** INPUT DATA **
• • • • •

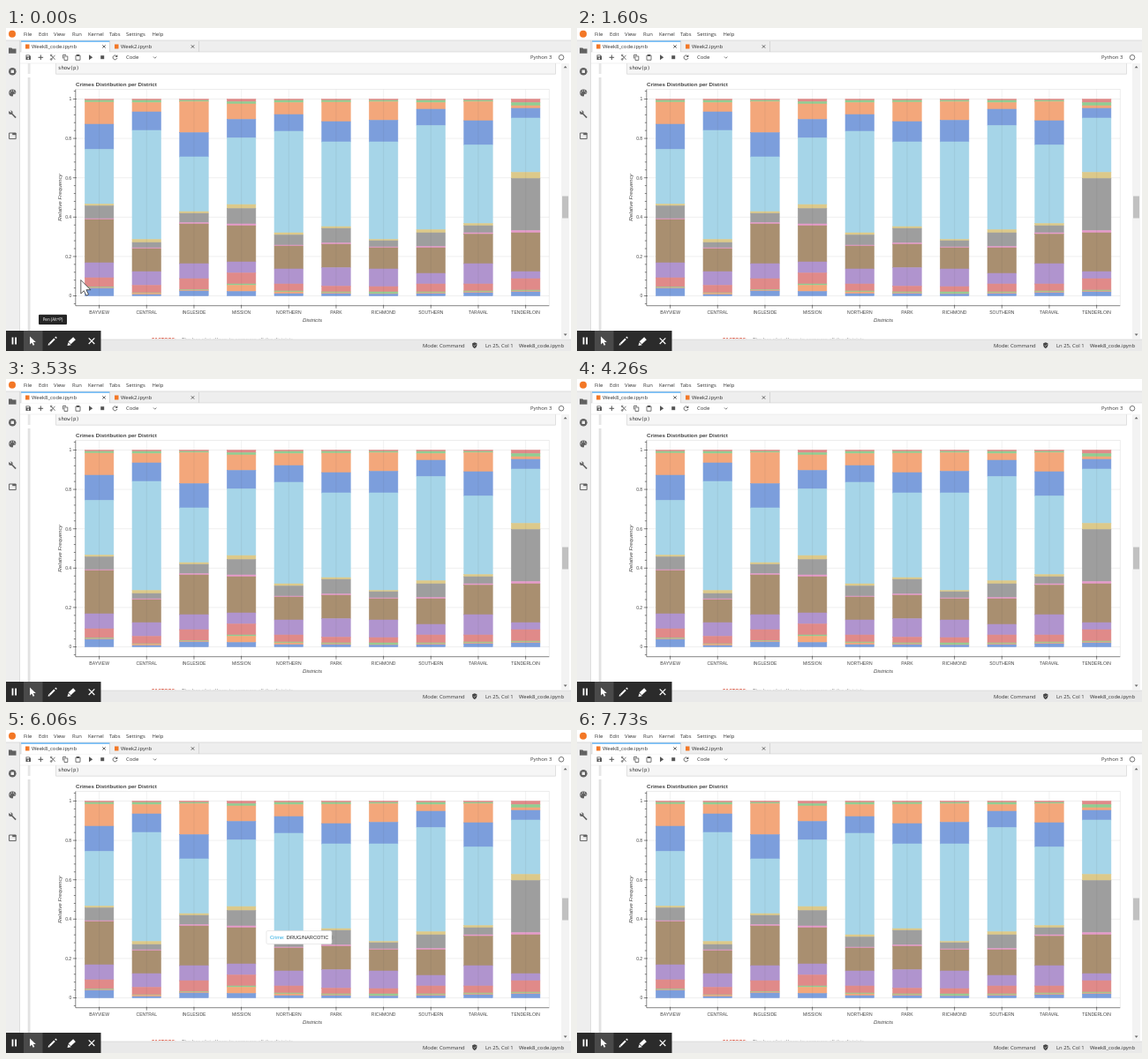
Animation, 640 px wide and 366 px high, one loop 8 s. Source, as an HTML page:

```html
<!DOCTYPE html>
<html lang="en">
<head>
<meta charset="utf-8">
<title>Crimes Distribution per District</title>
<style>
  html, body { margin: 0; width: 100%; height: 100%; overflow: hidden; background: #fff; }
  svg { display: block; width: 100vw; height: 100vh; }
  text { font: 5.9px "Open Sans", sans-serif; fill: #333; white-space: pre; }
  .chart text { font: 5.05px "Liberation Sans", Arial, sans-serif; fill: #444; }
  .chart .title { font-size: 6.2px; font-weight: bold; }
  .chart .axis { font-size: 6.2px; font-style: italic; text-anchor: middle; }
  .tip text { font: 5.65px "Liberation Sans", Arial, sans-serif; }
  .code { font: 5.7px "DejaVu Sans Mono", monospace; }
</style>
</head>
<body>
<svg id="stage" viewBox="0 0 640 366" preserveAspectRatio="none"></svg>
<script>
const stage = document.getElementById('stage');

function add(parent, tag, attrs = {}, content) {
  const node = document.createElementNS('http://www.w3.org/2000/svg', tag);
  for (const key in attrs) node.setAttribute(key, attrs[key]);
  if (content !== undefined) node.textContent = content;
  return parent.appendChild(node);
}
const group = (attrs, parent = stage) => add(parent, 'g', attrs);
const rect = (parent, x, y, width, height, fill, more) =>
  add(parent, 'rect', { x, y, width, height, fill, ...more });
const text = (parent, x, y, content, more) => add(parent, 'text', { x, y, ...more }, content);
const stroke = (parent, d, color = '#555', width = 1) =>
  add(parent, 'path', { d, fill: 'none', stroke: color, 'stroke-width': width });
const fill = (parent, d, color = '#555') => add(parent, 'path', { d, fill: color });
const cross = (parent, x, y, r, color, width) =>
  stroke(parent, `M${x - r} ${y - r}l${2 * r} ${2 * r}m0 ${-2 * r}l${-2 * r} ${2 * r}`, color, width);

function drawWindow() {
  const g = group();
  rect(g, 0, 0, 640, 366, '#fff');
  rect(g, 0, 14, 15.5, 340, '#eee');
  rect(g, 15.5, 14, 624.5, 13, '#eee');
  stroke(g, 'M0 14H640M15.5 14V353M15.5 27H640', '#cfcfcf', .6);

  // Menu and tabs
  add(g, 'circle', { cx: 7, cy: 6.8, r: 4, fill: '#f37726' });
  const menu = { File: 20, Edit: 37, View: 54, Run: 75, Kernel: 93, Tabs: 117, Settings: 136, Help: 165.5 };
  for (const name in menu) text(g, menu[name], 9, name);
  rect(g, 17, 15, 100.5, 12.5, '#fff');
  rect(g, 17, 14.6, 100.5, 1, '#2196f3');
  stroke(g, 'M17 15V27M117.5 15V27M218.5 15V27', '#c4c4c4', .6);
  [['Week8_code.ipynb', 29, 22], ['Week2.ipynb', 130, 123]].forEach(([name, x, icon]) => {
    rect(g, icon, 18.5, 4.5, 5, '#f37726');
    text(g, x, 23.2, name);
  });
  cross(g, 111, 21, 1.7, '#444', .8);
  cross(g, 211.5, 21, 1.7, '#444', .8);

  // Toolbar
  fill(g, 'M22.5 30.5h4l1.5 1.5v4h-5.5z');
  rect(g, 23.4, 31.2, 2.8, 1.3, '#fff');
  add(g, 'circle', { cx: 25.2, cy: 34.5, r: .9, fill: '#fff' });
  stroke(g, 'M36.5 33.3h5.6M39.3 30.5v5.6');
  stroke(g, 'M51 30.8l4.5 5M55.5 30.8l-4.5 5', '#555', .8);
  for (const y of [31, 35.5]) add(g, 'circle', { cx: 51.2, cy: y, r: .9, fill: 'none', stroke: '#555', 'stroke-width': .7 });
  stroke(g, 'M64.5 34.5v-4h3.5M66 32h3.8v4.5H66z', '#555', .8);
  stroke(g, 'M79 31h5v5.3h-5z', '#555', .8);
  rect(g, 80, 30, 3, 2, '#555');
  fill(g, 'M94 30.3l4.2 3-4.2 3z');
  rect(g, 107.2, 31.2, 4, 4, '#555');
  stroke(g, 'M125.5 32.1a2.4 2.4 0 1 0 .3 2', '#555', .9);
  fill(g, 'M126.3 30.3v2.6h-2.6z');
  text(g, 136, 35.3, 'Code');
  stroke(g, 'M167 32.5l1.7 1.7 1.7-1.7', '#555', .8);
  text(g, 594, 35.3, 'Python 3');
  add(g, 'circle', { cx: 629, cy: 33.3, r: 2.8, fill: 'none', stroke: '#555', 'stroke-width': .8 });

  // Sidebar
  fill(g, 'M3 22.5h3.3l1 1h4.2v5.2H3z', '#616161');
  add(g, 'circle', { cx: 7.3, cy: 49.3, r: 4.3, fill: '#616161' });
  rect(g, 5.6, 47.6, 3.4, 3.4, '#eee');
  fill(g, 'M7.3 69.5a4 4 0 1 0 0 8q1.1-.2.7-1.3-.4-1.2 1-1.2 2.4 0 2.4-2.2-.4-3.3-4.1-3.3z', '#616161');
  for (const [cx, cy] of [[4.8, 73], [6.2, 71.2], [8.6, 71.2], [10, 73]]) add(g, 'circle', { cx, cy, r: .6, fill: '#eee' });
  stroke(g, 'M6.3 96.8l4.8 4.8', '#616161', 1.6);
  add(g, 'circle', { cx: 5.3, cy: 95.8, r: 2.3, fill: '#616161' });
  fill(g, 'M3 93.4l2.4 2.4.9-.9-2-2z', '#eee');
  stroke(g, 'M3.6 119h7.6v6.6H3.6z', '#616161');
  rect(g, 7.2, 119, 4, 2.2, '#616161');

  // Notebook cells
  rect(g, 56.5, 40, 566, 12.2, '#f6f6f6');
  stroke(g, 'M56.5 40V52.2H622.5V40', '#d4d4d4', .7);
  stroke(g, 'M16 40H628', '#e2e2e2', .5);
  text(g, 59, 47, 'show(p)', { class: 'code' });
  rect(g, 24.7, 40, 2.8, 12, '#e6e6e6');
  rect(g, 24.7, 56, 2.8, 288, '#e2e2e2');
  const clip = add(g, 'clipPath', { id: 'cut' });
  rect(clip, 16, 345, 612, 7.3);
  const cut = group({ 'clip-path': 'url(#cut)' }, g);
  text(cut, 165, 355.2, 'FACTORS:', { style: 'font-weight:bold;fill:#d9543f' });
  text(cut, 199, 355.2, 'The bar plot allows to compare all the districts', { style: 'fill:#777' });

  // Scrollbar
  rect(g, 629, 40, 9, 312, '#f3f3f3');
  rect(g, 630, 190.5, 7, 25, '#c1c1c1');
  fill(g, 'M631.7 45.2h3.8l-1.9-2.2z', '#666');
  fill(g, 'M631.7 346.5h3.8l-1.9 2.2z', '#666');

  // Status bar
  rect(g, 0, 353, 640, 13, '#e9e9e9');
  stroke(g, 'M0 353H640', '#cfcfcf', .6);
  text(g, 472, 362, 'Mode: Command');
  fill(g, 'M530.8 356.3l2.6 1v2.4q-.3 2.2-2.6 3.3-2.3-1.1-2.6-3.3v-2.4z', '#444');
  stroke(g, 'M529.6 359.6l1 1 1.6-2', '#e9e9e9', .6);
  text(g, 543, 362, 'Ln 25, Col 1');
  text(g, 581, 362, 'Week8_code.ipynb');
}

const palette = {
  red: '#e08a89', green: '#90cd92', orange: '#f3a77b', blue: '#7c9edc', sky: '#a6d5e8',
  khaki: '#dcc98a', gray: '#9e9e9e', pink: '#e59bcb', brown: '#a98f70', purple: '#b094ce'
};
const layers = 'red green orange blue sky khaki gray pink brown purple red green orange blue'.split(' ');
// Lower edge of each layer, top to bottom; the last layer ends at the zero line.
const districts = {
  BAYVIEW: [82, 84, 109, 137.5, 199.5, 201.5, 216, 217, 266, 283, 293.5, 294.5, 295],
  CENTRAL: [82, 84.5, 95, 116, 239.5, 243, 249, 250, 276, 291.5, 300, 300.6, 302],
  INGLESIDE: [82, 83.3, 118.5, 146, 208, 210, 220.5, 222, 267, 284, 296.5, 297, 298],
  MISSION: [83.5, 86, 103.5, 124.5, 200, 204.5, 222, 224, 265, 277.5, 290, 291.5, 298.5],
  NORTHERN: [82, 84.5, 98, 117, 232, 234.5, 246, 247, 273, 290, 298, 299, 301],
  PARK: [82, 84, 106, 129, 225, 227, 243.5, 245, 271.5, 292.5, 299, 300, 301],
  RICHMOND: [82, 83.5, 104.5, 129, 239.5, 241, 248, 249, 273, 293, 299, 301, 301.5],
  SOUTHERN: [82, 84.5, 92, 110.5, 228.5, 232, 247.5, 249, 278, 290, 299, 300, 301],
  TARAVAL: [82, 83.3, 105, 132.5, 221.5, 224, 232, 233.5, 267, 290, 298, 299, 300],
  TENDERLOIN: [84.5, 88, 91, 102, 163.5, 170.5, 229.5, 232, 276, 284, 297, 298, 299]
};

function drawChart() {
  const g = group({ class: 'chart' });
  const zero = 303.5, one = 80.5, left = 78.8, top = 69.5, right = 615.3, bottom = 314.7;
  const yAt = value => zero + (one - zero) * value;
  text(g, 79, 65.6, 'Crimes Distribution per District', { class: 'title' });
  for (let i = 0; i <= 5; i++) stroke(g, `M${left} ${yAt(i / 5)}H${right}`, '#e5e5e5', .6);

  Object.entries(districts).forEach(([name, edges], i) => {
    const x = 105.6 + 53.67 * i;
    let y = one;
    [...edges, zero].forEach((edge, k) => {
      const color = palette[layers[k]];
      rect(g, x - 16.3, y, 32.6, edge - y, color, { stroke: color, 'stroke-width': .5 });
      y = edge;
    });
    stroke(g, `M${x} ${top}V${bottom}`, 'rgba(70,70,70,.13)', .6);
    stroke(g, `M${x} ${bottom - 1}v4`, '#333', .6);
    text(g, x, 323.8, name, { 'text-anchor': 'middle' });
  });

  stroke(g, `M${left} ${top}H${right}V${bottom}`, '#e0e0e0', .6);
  stroke(g, `M${left} ${top}V${bottom}H${right}`, '#333', .6);
  for (let i = -1; i <= 26; i++) {
    const y = yAt(i / 25), major = i % 5 === 0;
    stroke(g, `M${left + (major ? 1 : 0)} ${y}H${left - (major ? 3 : 2)}`, '#333', .6);
    if (major) text(g, 74.2, y + 1.8, String(i / 25), { 'text-anchor': 'end' });
  }
  text(g, 347, 332.7, 'Districts', { class: 'axis' });
  text(g, 0, 0, 'Relative Frequency', { class: 'axis', transform: 'translate(63.3 192) rotate(-90)' });
}

function drawRecorder() {
  const g = group();
  rect(g, 0, 343, 107.5, 23, '#2b2b2b');
  rect(g, 20, 343, 21.5, 23, '#4a4a4a');
  rect(g, 6.6, 350.5, 1.8, 8, '#fff');
  rect(g, 10.2, 350.5, 1.8, 8, '#fff');
  fill(g, 'M27 349.5v9l2.2-2 1.5 3.2 1.6-.8-1.5-3h3z', '#fff');
  stroke(g, 'M49.5 357.8l5.5-5.5', '#fff', 2);
  fill(g, 'M47.6 359.7l.5-2.6 2 2z', '#fff');
  fill(g, 'M55.2 350.4l1.2-1 1.5 1.5-1 1.2z', '#fff');
  stroke(g, 'M72 356.8l5.5-5', '#fff', 4);
  fill(g, 'M69.5 360l1-3.8 3.2 3z', '#fff');
  cross(g, 97, 354.7, 3.3, '#fff', 1.2);
}

// A hover label whose arrow tip sits at the group's origin.
function hoverLabel(value, width, side) {
  const g = group({ class: 'tip' });
  const x = side > 0 ? 4 : -4 - width;
  rect(g, x, -7.5, width, 15, '#fff', { rx: 1.5, stroke: '#dcdcdc', 'stroke-width': .6 });
  fill(g, `M0 0l${4 * side}-2.7v5.4z`, '#999');
  text(g, x + 4, 2, 'Crime:', { style: 'fill:#26aae1' });
  text(g, x + 22.8, 2, value, { style: 'fill:#222' });
  return g;
}

drawWindow();
drawChart();
drawRecorder();
const theft = hoverLabel('LARCENY/THEFT', 73, 1);
const narcotic = hoverLabel('DRUG/NARCOTIC', 74, -1);

const penHint = group();
rect(penHint, 37, 324.7, 32, 11.3, '#252525', { rx: 1 });
text(penHint, 53, 332.1, 'Pen (Alt+P)', { 'text-anchor': 'middle', style: 'fill:#fff;font-size:4.5px' });
const cursor = group();
add(cursor, 'path', { d: 'M0 0v15.5l3.5-3.3 2.6 5.5 2.6-1.2-2.6-5.3h5z', fill: '#fff', stroke: '#333', 'stroke-width': .8 });

const progress = (t, from, to) => Math.min(1, Math.max(0, (t - from) / (to - from)));
const easeOut = p => 1 - (1 - p) ** 3;
const show = (node, on) => node.setAttribute('visibility', on ? 'visible' : 'hidden');
const place = (node, x, y) => node.setAttribute('transform', `translate(${x} ${y})`);

function render(t) {
  show(cursor, t < 60);
  place(cursor, 84.8, 285.5);
  show(penHint, t < 200);
  penHint.setAttribute('opacity', 1 - progress(t, 60, 200));

  const enter = easeOut(progress(t, 1800, 2060)), leave = progress(t, 2530, 2860);
  show(theft, t >= 1800 && t < 2860);
  place(theft, 152 + 9 * enter + 10 * leave, 196 - 18.5 * enter);

  const settle = easeOut(progress(t, 5860, 6060));
  show(narcotic, t >= 5860 && t < 7200);
  place(narcotic, 364 + 9 * settle, 239 - 4 * settle);
}

function frame(now) {
  render(now % 8000);
  requestAnimationFrame(frame);
}
render(0);
requestAnimationFrame(frame);
</script>
</body>
</html>
```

• • • • •

** EXERCISE DIRECTIONS **
The expected answer is a copy of each line in the records that holds the word "content".

** SOLUTION **
function add(parent, tag, attrs = {}, content) {
  if (content !== undefined) node.textContent = content;
const text = (parent, x, y, content, more) => add(parent, 'text', { x, y, ...more }, content);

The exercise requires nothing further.